The Hong Kong-based private equity firm CVC failed to reach a deal with creditors to refinance A$2.6 billion ($2.7 billion) of debt in Nine Entertainment, sources said on Thursday, putting the future ownership of the Sydney, Australia-based media network in doubt.
Private equity firm CVC failed to reach a deal with creditors to refinance A$2.6 billion ($2.7 billion) of debt in Nine Entertainment, sources said on Thursday, putting the future ownership of the Australian media network in doubt. That leaves the London-based buyout firm facing a potential equity loss on paper of $2.2 billion and fending off hedge funds swooping to take control of Nine. The funds have bought up senior debt from creditors including French banks BNP Paribas and Credit Agricole Commercial and Investment Bank, sources said.
CVC’s Asia-Pacific arm had asked lenders last month to agree to a two-and-a-half year extension on the debt due in 2013, which represents some 70 percent of Nine’s total debt, hoping it would buy crucial time for Nine’s advertising revenue to improve. But over the past week a string of lenders – some who needed to repatriate cash to debt-stressed Europe – sold chunks of their debt to hedge funds.
Sources said that U.S. and Australian hedge funds, including Oaktree Capital, Anchorage Advisors, Och-Ziff and Apollo Global Management, now control as much as 50 percent of the debt and are looking to take control of Nine. The $2.7 billion in senior debt is a legacy of A$5.3 billion in cash and debt that CVC used to buy the network from media baron James Packer in 2006. CVC injected about A$1.8 billion of equity into the company as credit markets were booming in 2006. In late 2008, it invested a further A$335 million as part of a recapitalisation plan . CVC acquired 99 percent of Nine through three injections of capital, the Financial Times said. The Australian Financial Review (AFR) newspaper reported on Thursday that Nine made a loss of A$428 million in 2010-11. CVC could not be reached for comment.
Should CVC ultimately lose control of the company and is forced to write down its investment, the firm faces a total paper equity loss of $2.2 billion at current exchange rates, assuming the firm has not received any repayment. CVC is not the only casualty. A Goldman Sachs fund faces an up to 80 percent loss on A$975 million ($1 billion) in mezzanine debt of Nine, a source familiar with the matter said.
Although hedge funds hold half of Nine’s debt, and could still grab more, CVC does not have to give up control of the asset – yet. But bankers estimated that CVC is underwater on its equity investment because Nine is worth less than its debt. So unless Nine’s business prospects drastically improve, creditors are unlikely to extend or restructure the debt on maturity.

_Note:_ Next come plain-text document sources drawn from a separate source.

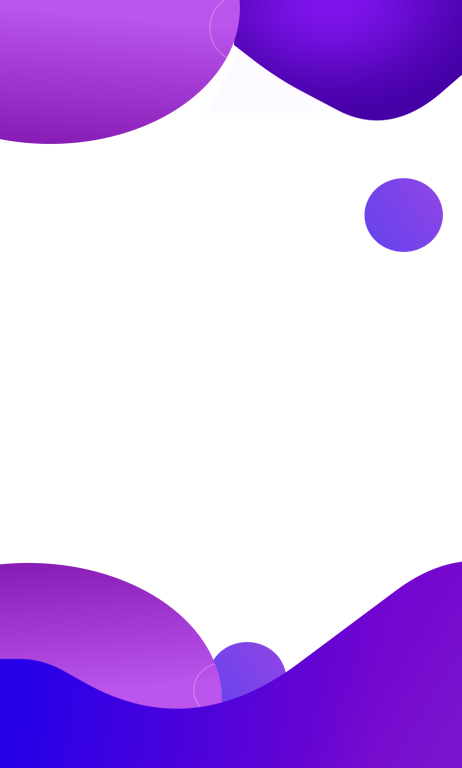
Write a Shadertoy shader that draws this background.

```glsl
// Abstract backdrop: violet ellipses, discs and smooth waves framing a white field.
// Ellipses use approximate signed distances; wave outlines are straight slopes
// joined by parabolic bends, each filled with its own gradient.
#define ASPECT 0.599
#define WHITE vec3(1.0)
#define ORCHID_DARK vec3(0.52, 0.10, 0.70)
#define ORCHID_LIGHT vec3(0.735, 0.335, 0.93)
#define DISC_BLUE vec3(0.41, 0.26, 0.93)
#define DISC_VIOLET vec3(0.55, 0.27, 0.90)
#define WAVE_BLUE vec3(0.15, 0.0, 0.91)
#define WAVE_VIOLET vec3(0.45, 0.02, 0.81)
#define DOME_LIGHT vec3(0.50, 0.08, 0.93)
#define DOME_DARK vec3(0.27, 0.0, 0.65)
#define HAZE vec3(0.988, 0.975, 1.0)
#define OUTLINE_ALPHA 0.28

// Antialiased coverage of a signed distance, negative inside.
float cover(float dist) {
    float pixel = 1.0 / iResolution.y;
    return 1.0 - smoothstep(-0.7 * pixel, 0.7 * pixel, dist);
}

float ellipse(vec2 offset, vec2 radii) {
    vec2 q = offset / radii;
    float k = length(q);
    return (k - 1.0) * k / (length(q / radii) + 1e-5);
}

// Zero below -w, identity above w, parabolic bend between them.
float bend(float d, float w) {
    float s = clamp(d + w, 0.0, 2.0 * w);
    return s * s / (4.0 * w) + max(d - w, 0.0);
}

float waveHeight(float x) {
    return 0.142 - 0.56 * bend(x - 0.0547, 0.0286)
                 + 1.31 * bend(x - 0.2493, 0.138)
                 - 0.62 * bend(x - 0.556, 0.043);
}

float domeDepth(float x) {
    return 0.0586 + 0.78 * (x - 0.3034)
                  - 0.25 * bend(x - 0.358, 0.0326)
                  - 1.4 * bend(x - 0.505, 0.0677);
}

void paintDisc(inout vec3 color, vec2 p, vec2 center) {
    vec2 radii = vec2(0.0508, 0.048);
    vec2 q = (p - center) / radii;
    float t = clamp(0.5 + 0.4 * q.x + 0.25 * q.y, 0.0, 1.0);
    color = mix(color, mix(DISC_BLUE, DISC_VIOLET, t), cover(ellipse(p - center, radii)));
}

// Orchid ellipse, darkest toward its tip (+1 up, -1 down), with a faint inner outline.
void paintOrchid(inout vec3 color, vec2 p, vec2 center, vec2 radii, float tip,
                 vec2 ringCenter, vec2 ringRadii) {
    vec2 q = (p - center) / radii;
    float t = clamp(1.0 - 0.95 * tip * q.y + 0.12 * q.x, 0.0, 1.0);
    vec3 fill = mix(ORCHID_DARK, ORCHID_LIGHT, t);
    float ring = ellipse(p - ringCenter, ringRadii);
    fill = mix(fill, WHITE, OUTLINE_ALPHA * cover(abs(ring) - 0.0007));
    color = mix(color, fill, cover(ellipse(p - center, radii)));
}

void mainImage(out vec4 fragColor, in vec2 fragCoord) {
    vec2 p = fragCoord / iResolution.xy * vec2(ASPECT, 1.0);
    float depth = 1.0 - p.y;
    vec3 color = WHITE;

    // Pale haze under the upper shapes
    float haze = smoothstep(0.0, 0.02, p.x - 0.305 + 0.55 * (depth - 0.06));
    haze *= 1.0 - smoothstep(0.135, 0.16, depth);
    haze *= 1.0 - smoothstep(0.36, 0.46, p.x);
    color = mix(color, HAZE, haze);

    // Dark dome hanging from the top right
    float domeShade = length(vec2(p.x - 0.43, depth) / vec2(0.22, 0.155));
    vec3 dome = mix(DOME_LIGHT, DOME_DARK, smoothstep(0.0, 1.05, domeShade));
    float domeEdge = max(0.8 * (depth - domeDepth(p.x)), 0.3034 - p.x);
    color = mix(color, dome, cover(domeEdge));

    // Discs, then the ellipses overlapping them
    paintDisc(color, p, vec2(0.5234, 0.720));
    paintDisc(color, p, vec2(0.3203, 0.116));
    paintOrchid(color, p, vec2(0.065, 0.9896), vec2(0.246, 0.177), -1.0,
                vec2(0.3125, 0.9635), vec2(0.0404, 0.043));
    paintOrchid(color, p, vec2(0.0365, 0.0885), vec2(0.2513, 0.1785), 1.0,
                vec2(0.289, 0.1015), vec2(0.0378, 0.0352));

    // Wave along the bottom
    float blend = clamp((p.x - 0.03 - 0.15 * (p.y - 0.1)) / 0.46, 0.0, 1.0);
    vec3 wave = mix(WAVE_BLUE, WAVE_VIOLET, blend);
    wave += vec3(0.03, 0.06, 0.0) * smoothstep(0.35, 0.6, p.x - 0.6 * p.y);
    color = mix(color, wave, cover(0.85 * (p.y - waveHeight(p.x))));

    fragColor = vec4(color, 1.0);
}
```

That may leave CVC with little option but to swap the debt for equity. Bankers were told at a lender meeting in November that the next 12 months earnings before interest, tax, depreciation and amortisation (EBITDA) for Nine would be around A$400 million. Assuming Nine would be valued at seven or eight times EBITDA, it would fetch as much as A$3.2 billion — lower than the company’s total debt of A$3.7 billion, bankers said. CVC, which pulled a plan to float Nine earlier this year due to adverse market conditions and weak advertising markets, could inject more equity, but that would be a tough sell to the limited partners who invest in its funds, sources said.
CVC has agreed with Goldman Sachs to convert the mezzanine debt into equity, a source familiar with the matter said. Realising the refinancing plan was doomed, CVC has asked lenders to consider splitting the senior debt into two classes, the AFR reported. The first tranche of debt will be for $1.8 billion, which CVC is proposing to allocate to the few remaining original bank lenders, the newspaper said. The second tranche, of $900 million, will be high-yield warrants paying a 14 percent coupon. Both tranches would mature in 2017. Senior lenders told Reuters on Thursday they had not been told of the plans reported by AFR. Commercial banks, including BNP Paribas, Commonwealth Bank of Australia and Credit Agricole Commercial and Investment Bank sold around A$250 million of senior debt last week, sources said.. Credit Agricole declined to comment. Hedge fund Canyon Partners sold around A$200 million of debt this week to another hedge fund, a source familiar with the matter told Reuters. The sources declined to be identified because they were not authorised to speak to the media. Debt traders say that Asian banks continue to hold debt in Nine in chunks of more than A$50 million.
By Stephen Aldred and Sharon Klyne